[PROBLEM DETAILS]:
One number is the whole answer: how many lines of the material hold "cape".

===== DATA TO EXAMINE

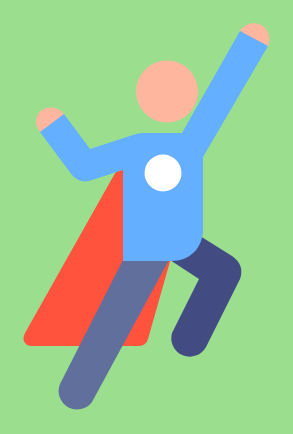
<!DOCTYPE html>
<html lang="en">
<head>
<meta charset="utf-8">
<title>Flying superhero</title>
<style>
:root {
  --sky: #9bde8e;
  --skin: #ffb69f;
  --suit: #64afff;
  --cape: #ff533d;
  --leg-front: #616f9d;
  --leg-back: #434c82;
  --emblem: #ffffff;
}
html, body { margin: 0; overflow: hidden; background: var(--sky); }
.hero { display: block; width: 293px; height: 434px; }
.sky { fill: var(--sky); }
.skin { fill: var(--skin); }
.suit { fill: var(--suit); }
.cape { fill: var(--cape); }
.leg-front { fill: var(--leg-front); }
.leg-back { fill: var(--leg-back); }
.emblem { fill: var(--emblem); }
</style>
</head>
<body>
<svg class="hero" viewBox="0 0 293 434" role="img" aria-label="Faceless superhero with a red cape leaping upward">
  <rect class="sky" width="293" height="434"/>
  <path class="cape" d="M123 169 Q117 169 114 175 L25 333 Q22 339 25 343 Q27 346 32 346 H139 Q146 346 148 339 L171 258 L124 258 Z"/>
  <path class="leg-back" d="M170 260 L200 236 L232 256 Q245 265 240 279 L206 347 A18.500 18.500 0 0 1 172 333 L199 279 Z"/>
  <path class="leg-front" d="M123 260 H169 L92 402 A18.500 18.500 0 0 1 60 384 Z"/>
  <g class="hands">
    <path class="skin" d="M40 132 C34 125 35 115 42 110 C50 105 60 108 64 114 L52 128 Z"/>
    <path class="skin" d="M240 31 C244 24 253 21 261 25 C269 29 271 38 268 46 L252 42 Z"/>
  </g>
  <path class="suit" d="M40 132 L64 114 L90 149 L133 135 Q138 133 143 133 H182 L240 31 L268 46 L203 157 V229 C203 248 190 261 171 261 H123 V170 L89 181 Q79 183 72 175 Z"/>
  <circle class="skin" cx="167" cy="91.500" r="31"/>
  <circle class="emblem" cx="163" cy="173" r="18.500"/>
</svg>
</body>
</html>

==========

[ANSWER]:
4